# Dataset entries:
[Start of section]
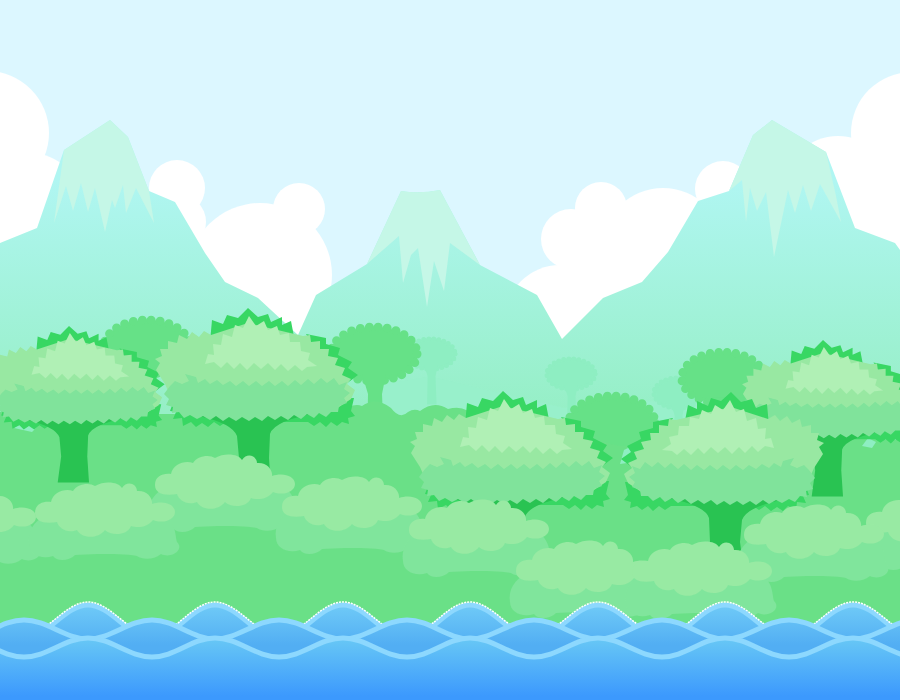
<!DOCTYPE html>
<html lang="en">
<head>
<meta charset="utf-8">
<title>Mountain lake landscape</title>
<style>
:root {
  --sky: #dcf7ff; --cloud: #fff; --snow: #c5f7e7;
  --far: #8eeec2; --far-slope: #98f0cb; --mid: #66e187; --ground: #6ae087;
  --leaf-cap: #b0f0b5; --leaf-light: #98e8a2; --leaf-mid: #80e39b;
  --leaf-vivid: #38d763; --trunk: #29c352;
  --bush: #98eaa3; --bush-shade: #80e59c; --foam: #8dd8fe;
}
html, body { margin: 0; overflow: hidden; }
body { width: 900px; height: 700px; background: var(--sky); }
svg { display: block; }
.sky { fill: var(--sky); }
.clouds { fill: var(--cloud); }
.snow { fill: var(--snow); }
.far-slope { fill: var(--far-slope); }
.far-trees { fill: var(--far); stroke: var(--far); }
.mid-trees { fill: var(--mid); stroke: var(--mid); }
.scallop { stroke-width: 9; stroke-linecap: round; stroke-dasharray: 0 9; }
.stem { stroke: none; }
.ground { fill: var(--ground); }
.glimpse { fill: var(--far); }
.trunk { fill: var(--trunk); }
.vivid { fill: var(--leaf-vivid); }
.light { fill: var(--leaf-light); }
.middle { fill: var(--leaf-mid); }
.cap { fill: var(--leaf-cap); }
.bush-top { fill: var(--bush); }
.bush-shade { fill: var(--bush-shade); }
.wave { stroke: var(--foam); stroke-width: 5; }
.spray { fill: none; stroke: var(--cloud); stroke-width: 1.5; stroke-dasharray: 2 1; }
</style>
</head>
<body>
<svg width="900" height="700" viewBox="0 0 900 700" role="img" aria-label="Green trees and bushes by blue waves, with mountains and clouds behind">
<defs>
  <linearGradient id="mountain-tone" gradientUnits="userSpaceOnUse" x1="0" y1="180" x2="0" y2="410">
    <stop offset="0" stop-color="#b0f6f2"/><stop offset="1" stop-color="#96efc6"/>
  </linearGradient>
  <linearGradient id="water-tone" gradientUnits="userSpaceOnUse" x1="0" y1="605" x2="0" y2="645">
    <stop offset="0" stop-color="#6fcaf7"/><stop offset="1" stop-color="#52aef3"/>
  </linearGradient>
  <linearGradient id="deep-tone" gradientUnits="userSpaceOnUse" x1="0" y1="638" x2="0" y2="696">
    <stop offset="0" stop-color="#68c8f5"/><stop offset="1" stop-color="#3c99fd"/>
  </linearGradient>

  <g id="round-tree">
    <ellipse class="scallop" rx="43" ry="27"/>
    <path class="stem" d="M-12 20H12L8 40 10 90H-7L-6 40Z"/>
  </g>

  <g id="leafy-tree">
    <path class="vivid" d="M-74 92l-4 11 6 1-3 7 9-1 1 8 8-4 5 5 6-4 6 4 6-5 6 4 6-4H60l6 4 6-4 6 5 5-5 6 4 5-4 7 2-1-6 7-2-4-5 3-13Z"/>
    <path class="trunk" d="M-56 96H78L74 104Q26 112 22 126L21 150 23 180H-13L-9 150-11 128Q-16 115-50 108Z"/>
    <path class="vivid" d="M-38 34L-36 12-25 16-21 7-10 10 0 0 10 9 20 6 23 14 34 9 34 17 43 13 47 34ZM58 26L78 30 78 36 92 40 90 47 104 54 100 60 110 67 90 82Z"/>
    <path class="light" d="M-92 62l4-7-5-4 7-3-2-7 8 0 0-8 9 2 2-8 8 4 5-7 7 5 5-6 7 4L0 15 55 28l7-1 1 7 9-1 0 8 9 0-1 7 10 2-3 7 10 3-3 7 9 4-4 5 8 6-4 9-15 10H-72L-83 76Z"/>
    <path class="middle" d="M-78 78l5-5 7 3 7-3-4-7 11 3 2 6 7-4 5 5 7-4 6 5 7-4 6 5 7-5 6 5 7-5 6 5 7-5 6 5 7-5 6 5 7-6 6 5 7-6 6 5 7-6 6 5 7-5 5 7 8-3-3 7 6 4-6 5 3 5-8 3-1 6-7 0-5 5-7-4-5 5-7-4-6 5-7-4-6 5-7-4-6 4-7-4-6 5-7-4-6 4-7-4-6 4-7-4-6 4-7-5-6 4-7-4-6 3-7-4-6 3-5-6-7 1 1-6-7-2 3-6-5-5Z"/>
    <path class="cap" d="M-43 56L-40 46-34 47-35 36-27 37-25 26-16 29-13 17-5 20 1 8 8 18 16 13 20 22 29 18 32 27 41 25 42 34 52 34 53 43 62 45 60 52 69 58 59 59 54 63 47 57 40 63 33 56 27 62 20 55 13 61 6 55-1 62-8 55-14 61-21 54-27 60-34 54Z"/>
  </g>

  <path id="bush-crown" d="M0 31C0 22 8 19 16 20 18 10 30 6 38 9 42 2 54 0 60 4 70-2 84 0 87 6 92-2 102 2 102 9 112 8 118 16 117 22 128 18 140 22 140 30 140 38 128 42 118 38 112 46 102 46 96 44 92 54 76 54 70 48 62 58 46 56 42 48 32 52 24 46 22 40 10 42 0 40 0 31Z"/>
  <path id="bush-base" d="M-6 62C-8 50-2 40 12 32H128C142 42 140 54 142 60 150 68 136 77 126 72 118 78 108 78 102 74 92 72 78 72 62 72 54 72 46 73 40 73 34 79 22 80 18 74 6 78-6 72-6 62Z"/>
  <g id="bush">
    <use href="#bush-base" class="bush-shade"/>
    <use href="#bush-crown" class="bush-top"/>
  </g>
</defs>

<rect class="sky" width="900" height="700"/>

<g class="clouds">
  <circle cx="-13" cy="133" r="62"/><circle cx="30" cy="205" r="52"/>
  <circle cx="177" cy="188" r="28"/><circle cx="178" cy="222" r="28"/>
  <circle cx="260" cy="275" r="72"/><circle cx="299" cy="209" r="26"/><circle cx="285" cy="310" r="40"/>
  <circle cx="571" cy="239" r="30"/><circle cx="601" cy="208" r="26"/>
  <circle cx="663" cy="250" r="62"/><circle cx="612" cy="268" r="50"/><circle cx="560" cy="320" r="55"/>
  <circle cx="723" cy="189" r="28"/><circle cx="838" cy="190" r="54"/>
  <circle cx="912" cy="133" r="61"/><circle cx="885" cy="210" r="52"/>
</g>

<g id="mountains">
  <path fill="url(#mountain-tone)" d="M0 243L37 228 64 150 110 120 128 137 149 191 175 202 205 253 225 282 258 298 298 335 316 295 367 264 401 191Q420 194 440 190L480 265 537 295 562 339 603 298 642 282 668 252 698 201 729 191 753 135 772 120 826 152 855 228 895 243 900 250V480H0Z"/>
  <g class="snow">
    <path d="M110 120L128 137 149 191 154 223 136 188 126 213 123 185 115 208 112 200 105 232 95 188 88 212 81 183 73 211 66 186 54 223 64 150Z"/>
    <path d="M401 191Q420 194 440 190L480 265 450 243 444 291 434 261 427 307 418 248 411 255 403 283 399 236 367 264Z"/>
    <path d="M772 120L826 152 836 196 841 222 820 184 811 211 803 185 795 213 788 190 774 257 766 192 757 211 750 188 746 222 742 180 729 191 753 135Z"/>
  </g>
</g>

<path class="far-slope" d="M380 385L430 376 512 396 565 408 640 400 700 408 900 400V480H380Z"/>
<g class="far-trees">
  <use href="#round-tree" transform="translate(431 354) scale(.56)"/>
  <use href="#round-tree" transform="translate(571 374) scale(.56)"/>
  <use href="#round-tree" transform="translate(678 393) scale(.56)"/>
</g>

<g class="mid-trees">
  <use href="#round-tree" transform="translate(147 347)"/>
  <use href="#round-tree" transform="translate(374 354)"/>
  <use href="#round-tree" transform="translate(612 423)"/>
  <use href="#round-tree" transform="translate(723 378) scale(.96)"/>
</g>
<path class="ground" d="M0 412Q20 400 40 414H340Q352 402 362 406 376 396 391 408 400 420 408 412 414 408 420 411 434 400 448 409 466 404 474 418 500 428 560 430 590 440 620 446H660L690 424 740 432 800 428 850 438 900 440V640H0Z"/>
<g class="glimpse">
  <path d="M14 428L24 420 38 426 32 432Z"/>
  <path d="M620 464L624 450 632 446 640 454 634 462Z"/>
  <path d="M862 446L868 438 876 442 872 448Z"/>
</g>

<g id="trees">
  <use href="#leafy-tree" transform="translate(69 326) scale(.87)"/>
  <use href="#leafy-tree" x="248" y="308"/>
  <use href="#leafy-tree" transform="translate(823 340) scale(.87)"/>
  <use href="#leafy-tree" x="503" y="391"/>
  <use href="#leafy-tree" transform="translate(731 392) scale(-1 1)"/>
</g>

<g id="bushes">
  <use href="#bush" x="155" y="454"/>
  <use href="#bush" x="-104" y="487"/>
  <use href="#bush" x="35" y="482"/>
  <use href="#bush" x="282" y="476"/>
  <use href="#bush" x="409" y="499"/>
  <use href="#bush" x="866" y="492"/>
  <use href="#bush" x="744" y="504"/>
  <use href="#bush" x="516" y="540"/>
  <use href="#bush" x="632" y="541"/>
</g>

<g id="water">
  <path id="back-wave" class="wave" fill="url(#water-tone)" d="M-40 605c23 0 41 33 64 33s41-33 64-33 41 33 64 33 40-33 63-33 41 33 64 33 41-33 64-33 41 33 64 33 40-33 63-33 41 33 64 33 41-33 64-33 41 33 64 33 40-33 63-33 41 33 64 33 41-33 64-33 41 33 64 33V720H-40Z"/>
  <path class="spray" d="M-40 602c23 0 41 33 64 33s41-33 64-33 41 33 64 33 40-33 63-33 41 33 64 33 41-33 64-33 41 33 64 33 40-33 63-33 41 33 64 33 41-33 64-33 41 33 64 33 40-33 63-33 41 33 64 33 41-33 64-33 41 33 64 33"/>
  <path class="wave" fill="url(#water-tone)" d="M-40 639c23 0 41-19 64-19s41 19 64 19 41-19 64-19 40 19 63 19 41-19 64-19 41 19 64 19 41-19 64-19 40 19 63 19 41-19 64-19 41 19 64 19 41-19 64-19 40 19 63 19 41-19 64-19 41 19 64 19 41-19 64-19V720H-40Z"/>
  <path class="wave" fill="url(#deep-tone)" d="M-40 638c23 0 41 19 64 19s41-19 64-19 41 19 64 19 40-19 63-19 41 19 64 19 41-19 64-19 41 19 64 19 40-19 63-19 41 19 64 19 41-19 64-19 41 19 64 19 40-19 63-19 41 19 64 19 41-19 64-19 41 19 64 19V720H-40Z"/>
</g>
</svg>
</body>
</html>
[End of section]
# Your instructions:
Tally the lines above that include "trunk"; give only the tally.

# Answer to this exercise:
3